Six Questions You Need to Ask to Find the Best Savings Account
Smart Money

Six Questions You Need to Ask to Find the Best Savings Account

Posted: 01/28/2019

Reading time: 3 Minutes

By Marcie Geffner

When it comes to shopping for a new savings account, the first thing most people look at is the interest rate. What kind of return will I get on my hard-earned deposits? It's true, a high interest rate is important when saving. But choosing the right account for your needs shouldn't just stop at the rate. Whether you're planning to boost your savings or consolidate existing accounts, other factors can be just as—or even more—important than the base interest rate.

Here are six questions to consider when you compare savings accounts:

1. Does this bank offer bonus rates for saving more?

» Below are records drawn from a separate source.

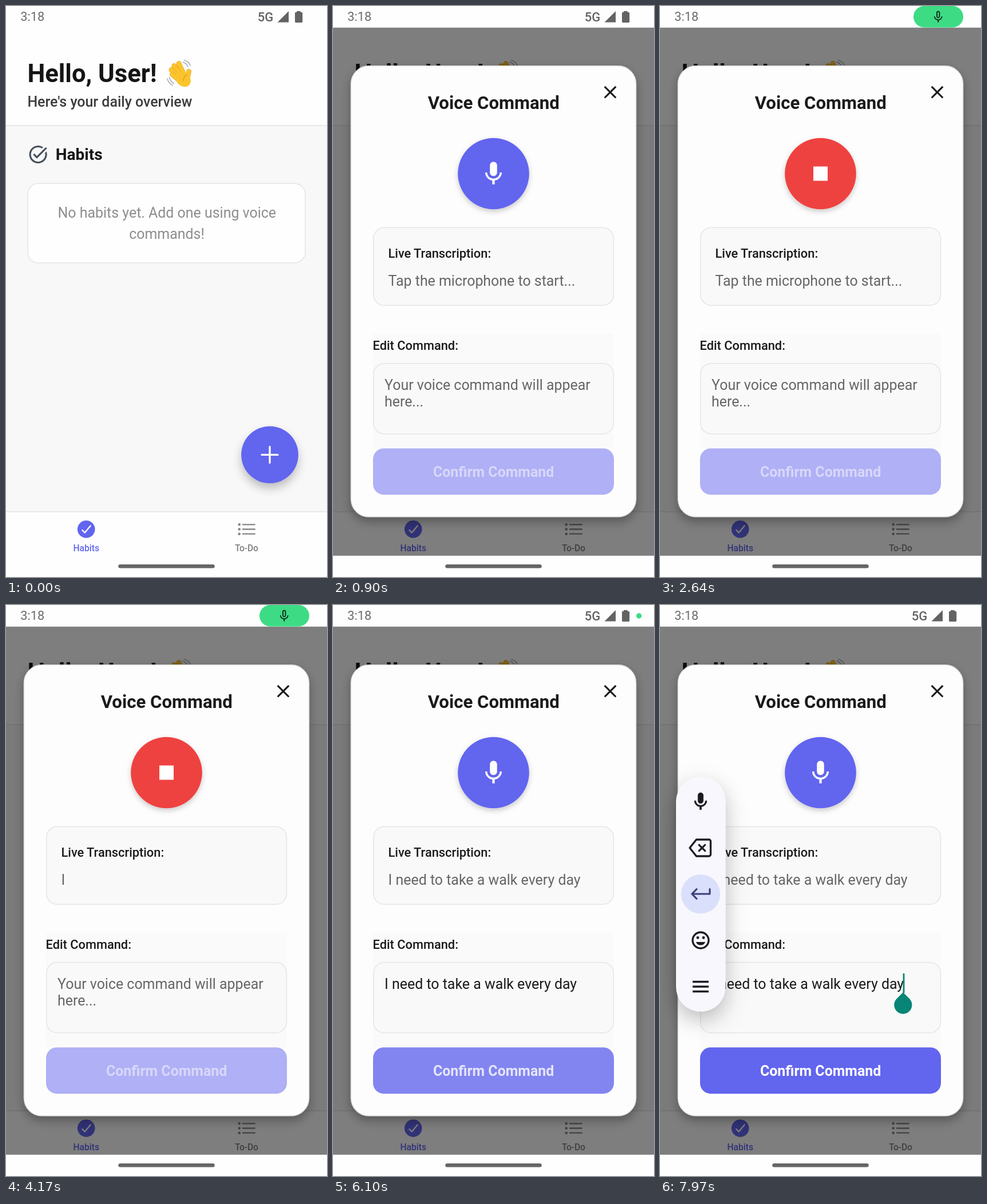
These frames come from a looping animation (561x998 px, 8 s). An HTML page:

```html
<!DOCTYPE html>
<html lang="en">
<head>
<meta charset="utf-8">
<title>Voice command</title>
<style>
  html, body { margin: 0; width: 100%; height: 100%; overflow: hidden; background: #fefefe; }
  svg { display: block; width: 561px; height: 998px; font-family: Roboto, "Noto Sans", sans-serif; font-size: 24.93px; }
  .medium { font-weight: 500; }
  .semi { font-weight: 600; }
  .bold { font-weight: 700; }
  .mid { text-anchor: middle; }
  .label { font-size: 21.8px; font-weight: 500; fill: #1a1a1a; }
  .tab { font-size: 15.6px; font-weight: 500; text-anchor: middle; }
  .hint { fill: #666; }
  .box { stroke: #e5e5e5; stroke-width: 1.5; }
  .line { fill: none; stroke-linecap: round; stroke-linejoin: round; }
</style>
</head>
<body>
<svg viewBox="0 0 561 998">
  <defs>
    <filter id="fabShadow" x="-50%" y="-50%" width="200%" height="200%">
      <feDropShadow dx="0" dy="9" stdDeviation="8" flood-opacity=".24"/>
    </filter>
    <filter id="micShadow" x="-50%" y="-50%" width="200%" height="200%">
      <feDropShadow dx="0" dy="4" stdDeviation="5" flood-opacity=".2"/>
    </filter>
    <filter id="sheetShadow" x="-20%" y="-20%" width="140%" height="140%">
      <feDropShadow dx="0" dy="8" stdDeviation="9" flood-opacity=".3"/>
    </filter>
    <filter id="barShadow" x="-100%" y="-30%" width="300%" height="160%">
      <feDropShadow dx="0" dy="14" stdDeviation="18" flood-opacity=".26"/>
    </filter>
    <path id="micIcon" d="M12 14c1.66 0 2.99-1.34 2.99-3L15 5c0-1.66-1.34-3-3-3S9 3.34 9 5v6c0 1.66 1.34 3 3 3zm5.3-3c0 3-2.54 5.1-5.3 5.1S6.7 14 6.7 11H5c0 3.41 2.72 6.23 6 6.72V21h2v-3.28c3.28-.48 6-3.3 6-6.72h-1.7z"/>
  </defs>

  <!-- home page -->
  <rect width="561" height="998" fill="#fefefe"/>
  <rect y="209" width="561" height="675" fill="#f8f8f8"/>
  <path d="M0 209H561M0 884H561" stroke="#e4e4e4" stroke-width="1.6"/>
  <text class="bold" x="37.4" y="133.3" font-size="43.6" fill="#151515">Hello, User!</text>
  <g id="wave" class="line"></g>
  <text class="medium" x="37.4" y="176" fill="#3c3c3c">Here's your daily overview</text>
  <path transform="translate(37.4 240.8) scale(1.558)" fill="#474f5d" d="M22 5.18 10.59 16.6l-4.24-4.24 1.41-1.41 2.83 2.83 10-10L22 5.18zm-2.21 5.04c.13.57.21 1.17.21 1.78 0 4.42-3.58 8-8 8s-8-3.58-8-8 3.58-8 8-8c1.58 0 3.04.46 4.28 1.25l1.44-1.44C16.1 2.67 14.13 2 12 2 6.48 2 2 6.48 2 12s4.48 10 10 10 10-4.48 10-10c0-1.19-.22-2.33-.6-3.39l-1.61 1.61z"/>
  <text class="semi" x="86.8" y="269" font-size="28" fill="#151515">Habits</text>
  <rect class="box" x="38" y="310.3" width="485" height="138.7" rx="18.7" fill="#fefefe"/>
  <g class="mid" fill="#8d8d8d">
    <text x="281.3" y="369.8">No habits yet. Add one using voice</text>
    <text x="281" y="407.2">commands!</text>
  </g>
  <g id="fab">
    <circle cx="461" cy="784.3" r="49.9" fill="#6265ee" filter="url(#fabShadow)"/>
    <path class="line" d="M461 770.3v28M447 784.3h28" stroke="#fff" stroke-width="3.3"/>
  </g>
  <circle cx="140.2" cy="914.5" r="15.3" fill="#6265ee"/>
  <path class="line" d="M133.3 916l4.4 4.5 10-12" stroke="#fff" stroke-width="2.3"/>
  <text class="tab" x="140.2" y="953.3" fill="#6265ee">Habits</text>
  <path class="line" d="M413.8 906.3h21M413.8 914.5h21M413.8 922.7h21" stroke="#858585" stroke-width="2.3"/>
  <path class="line" d="M407.7 906.3h0M407.7 914.5h0M407.7 922.7h0" stroke="#858585" stroke-width="4.6"/>
  <text class="tab" x="420.5" y="953.3" fill="#808080">To-Do</text>

  <!-- voice dialog -->
  <g id="dialog">
    <rect y="37.8" width="561" height="923" fill-opacity=".5"/>
    <rect x="31.5" y="104.8" width="498" height="788" rx="31" fill="#fdfdfd" stroke="#dfdfdf" stroke-width="1.4" filter="url(#sheetShadow)"/>
    <text class="bold mid" x="280.7" y="179.5" font-size="31.16" fill="#1a1a1a">Voice Command</text>
    <path transform="translate(465.8 132) scale(1.558)" fill="#1a1a1a" d="M19 6.41L17.59 5 12 10.59 6.41 5 5 6.41 10.59 12 5 17.59 6.41 19 12 13.41 17.59 19 19 17.59 13.41 12z"/>
    <circle id="micDisc" cx="280.5" cy="293" r="62.3" filter="url(#micShadow)"/>
    <use id="micOn" href="#micIcon" transform="translate(255.5 268) scale(2.083)" fill="#fff"/>
    <rect id="stop" x="268" y="280.5" width="25" height="25" fill="#fff"/>
    <rect class="box" x="70.8" y="387.3" width="419.6" height="136" rx="18.7" fill="#f9f9f9"/>
    <text class="label" x="96.5" y="440">Live Transcription:</text>
    <text class="hint" id="live" x="96.5" y="489"></text>
    <rect x="70" y="573" width="420.5" height="200" fill="#fafafa"/>
    <text class="label" x="69.6" y="600.5">Edit Command:</text>
    <rect class="box" x="70.8" y="624.8" width="419.6" height="123" rx="18.7" fill="#f9f9f9"/>
    <g id="placeholder" class="hint">
      <text x="90" y="670.8">Your voice command will appear</text>
      <text x="90" y="700">here...</text>
    </g>
    <text id="edit" x="90" y="670.8" fill="#1a1a1a">I need to take a walk every day</text>
    <g id="caret" fill="#078576">
      <rect x="424.6" y="644" width="2.8" height="34"/>
      <path d="M424.8 677l11.05 11.05A15.6 15.6 0 1 1 413.75 688.05z"/>
    </g>
    <rect id="button" x="70" y="773.2" width="421" height="81" rx="18.7" fill="#6265ee"/>
    <text id="buttonText" class="semi mid" x="280.6" y="822.6" fill="#fff">Confirm Command</text>
  </g>

  <!-- keyboard side bar -->
  <g id="sidebar">
    <rect x="28" y="300.5" width="86.5" height="410" rx="43" fill="#f8f7fd" filter="url(#barShadow)"/>
    <use href="#micIcon" transform="translate(52.3 325) scale(1.558)" fill="#1b1b20" stroke="#1b1b20" stroke-width=".4"/>
    <g class="line" stroke="#1b1b20" stroke-width="3.3">
      <path d="M63.5 410H85.5a3 3 0 0 1 3 3V436a3 3 0 0 1-3 3H63.5L52 424.5zM68.3 419.3l10.4 10.4M78.7 419.3l-10.4 10.4"/>
      <circle cx="71" cy="586" r="14"/>
      <path stroke-linecap="butt" d="M57 658.5h28M57 667h28M57 675.5h28"/>
    </g>
    <g fill="#1b1b20">
      <circle cx="66" cy="581.5" r="2.4"/>
      <circle cx="76" cy="581.5" r="2.4"/>
      <path d="M62.8 589H79.2a8.8 8.8 0 0 1-16.4 0z"/>
    </g>
    <circle cx="71" cy="505.2" r="34.2" fill="#dadffb"/>
    <path class="line" d="M87 496.5V505H56M64 496.7L55.8 505l8.2 8.3" stroke="#3b4078" stroke-width="3.1"/>
  </g>

  <!-- system bars -->
  <text x="25.3" y="26" font-size="21.8" fill="#6b6b6b">3:18</text>
  <g id="signal" fill="#636363">
    <text class="medium" x="439.7" y="26.6" font-size="22">5G</text>
    <path d="M474.5 28.5L494 9V28.5zM508 9h6.8v2h2q1.4 0 1.4 1.4V27.6q0 1.4-1.4 1.4h-10.4q-1.4 0-1.4-1.4V12.4q0-1.4 1.4-1.4h1.6z"/>
  </g>
  <rect id="chip" fill="#3ddc84"/>
  <path id="chipMic" transform="translate(473.6 6.5) scale(1.05)" fill="#10281a" d="M12 14c1.66 0 2.99-1.34 2.99-3L15 5c0-1.66-1.34-3-3-3S9 3.34 9 5v6c0 1.66 1.34 3 3 3zm-1.2-9.1c0-.66.54-1.2 1.2-1.2s1.2.54 1.2 1.2l-.01 6.2c0 .66-.53 1.2-1.19 1.2s-1.2-.54-1.2-1.2V4.9zm6.5 6.1c0 3-2.54 5.1-5.3 5.1S6.7 14 6.7 11H5c0 3.41 2.72 6.23 6 6.72V21h2v-3.28c3.28-.48 6-3.3 6-6.72h-1.7z"/>
  <rect x="196.3" y="976" width="168.4" height="6.4" rx="3.2" fill="#666"/>
</svg>
<script>
const LOOP = 8000, STEP = 200 / 3;
const $ = id => document.getElementById(id);
const set = (id, attrs) => {
  for (const key in attrs) $(id).setAttribute(key, attrs[key]);
};
const show = (id, on) => set(id, { opacity: +on });
const ramp = (t, start, length) => Math.min(1, Math.max(0, (t - start) / length));
const mix = (a, b, u) => a + (b - a) * u;
const inOut = u => u < .5 ? 2 * u * u : 1 - 2 * (1 - u) ** 2;
const easeOut = u => 1 - (1 - u) ** 2;

// Opacity of a tapped button: down to 0.2, then back.
const tap = (t, start) => t < start + 160
  ? mix(1, .2, inOut(ramp(t, start, 150)))
  : mix(.2, 1, inOut(ramp(t, start + 160, 250)));

const words = "I need to take a walk every day".split(" ");
const wordTimes = [4160, 4225, 4425, 4560, 4890, 4960, 5425, 6090];

function buildWave() {
  const finger = d => `<path d="${d}" stroke="#e2a11f" stroke-width="8.8"/><path d="${d}" stroke="#fcc42c" stroke-width="7.4"/>`;
  $("wave").innerHTML =
    ["M316 131L319.5 114.5", "M311 120L302 100.5", "M306 122L293.8 104.5", "M303 126L289 111.5", "M304 131L290.5 119.5"].map(finger).join("") +
    `<ellipse cx="309.5" cy="127.5" rx="15" ry="11.8" transform="rotate(48 309.5 127.5)" fill="#fcc42c"/>
     <path d="M310 131q0-9 7-11" stroke="#e2a11f" stroke-width="1.4"/>
     <path d="M309 98q6.5 2 9 8.5M311.5 94.8q8 2 11 9.5M285.5 124.5q1.5 7.5 8 11M281.8 127q2 8 9.3 11.5" stroke="#a6aeb2" stroke-width="1.5"/>`;
}

function drawChip(t) {
  const grow = easeOut(ramp(t, 2250, 380));
  const shrink = ramp(t, 5633.3, 133);
  const left = mix(mix(530, 443, grow), 530, shrink);
  const right = mix(530, 539.4, shrink);
  const height = mix(37.5, 9.4, shrink);
  set("chip", { x: left, y: mix(0, 14.3, shrink), width: right - left, height, rx: height / 2 });
  show("chip", grow > 0 && t < 6225);
  set("chipMic", { opacity: shrink > 0 ? 0 : ramp(grow, .6, .4) });
  set("signal", { opacity: shrink > 0 ? shrink : 1 - ramp(grow, 0, .5) });
}

function draw(time) {
  const t = (Math.floor(time / STEP - .49) + .5) * STEP;

  set("fab", { opacity: tap(t, 485) });
  const slide = .5 - .5 * Math.cos(Math.PI * ramp(t, 603, 290));
  set("dialog", { transform: `translate(0 ${mix(923, 0, slide)})` });
  show("dialog", slide > 0);

  const recording = t > 1990 && t < 6090;
  const alpha = tap(t, 1817);
  set("micDisc", { fill: recording ? "#ee4241" : "#6265ee", opacity: alpha });
  set("micOn", { opacity: recording ? 0 : alpha });
  set("stop", { opacity: recording ? alpha : 0 });

  const heard = wordTimes.filter(start => t >= start).length;
  $("live").textContent = heard ? words.slice(0, heard).join(" ") : "Tap the microphone to start...";

  const done = t > 6090;
  show("edit", done);
  show("placeholder", !done);
  const enabled = done ? mix(.5, 1, easeOut(ramp(t, 6045, 160))) : .5;
  set("button", { opacity: enabled });
  set("buttonText", { opacity: enabled });

  set("caret", { opacity: ramp(t, 7500, 190) });
  set("sidebar", { opacity: easeOut(ramp(t, 7775, 190)) });
  drawChip(t);
}

buildWave();
const begin = performance.now();
function tick() {
  draw((performance.now() - begin) % LOOP);
  requestAnimationFrame(tick);
}
tick();
</script>
</body>
</html>
```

A higher interest rate is good. A higher rate plus a bonus is better. How does a bonus work? In most cases, you'll earn a basic rate for any month when your balance stays the same or declines, but if you make a regular monthly deposit and no withdrawals, the bank will reward with an additional bonus percentage rate. Over time, this bonus will help your savings grow faster and encourages you to save more.

2. Does this bank offer tiered rates for higher balances?

Tiered rates continually reward you more as your savings account balance grows, and help you boost your return. If you've got savings scattered among a few different accounts, consolidating your savings, checking and investment accounts into one savings account at one bank can help you capture these higher tiered rates—but only if your bank offers this benefit.

3. Does this bank offer online and mobile banking?

Safe, secure and hassle-free online and mobile banking services can make banking easier and more convenient for you. That saves you time and gives you more flexibility. Examples of digital and mobile services include:

  • Bill pay
  • Check deposit
  • Balance transfer

4. Can this bank work with me in person?

Phones are great, but sometimes you just want to talk to a friendly face. A bank with branches and ATMs near your home, office, child's school and other places you frequent will make it easy for you to open new accounts, deposit checks, get cash, order foreign currency and more. In-person bankers can more easily assist you with more complicated issues, and provide information about other financial services that might benefit you. ATMs that let you deposit checks without envelopes or deposit slips make in-person, on-the-spot banking even easier.

5. Does this bank reward good customers?

If you have multiple deposit accounts at one bank, you should expect extra perks to reward you for your loyalty as a customer.

Examples of benefits banks can offer include:

  • Free telephone banking
  • Free bill payment
  • Free online and mobile banking
  • Reduced safe deposit box rental fees
  • Preferred exchange rates when you purchase foreign currency
  • Waived fees for travelers' checks, cashier's checks, notary services, stop payments and incoming wire transfers
  • Reduced loan application and loan processing fees
  • Overdraft protection with no annual fee
  • An enhanced debit card program
  • Fee-free ATM cash withdrawals, transfers and balance inquires
  • Free checks and personal deposit slips

6. Is this bank involved in my community?

Quality banks care about their communities. They offer free financial education, support local charities, and step up with emergency aid when disaster strikes. Keeping your savings at a bank that knows you and your neighbors and remains actively involved is one way to show support for your community.

The bottom line is that you should choose the right savings accounts for your needs rather than just shop for a higher rate. Considering these six questions—as well as the rate—will help you make the best choice when selecting a savings account.

Marcie Geffner is an award-winning freelance reporter, writer, editor and book reviewer with more than 15 years of experience. She specializes in real estate, housing, commercial property, banking, small business, the U.S. economy and healthcare.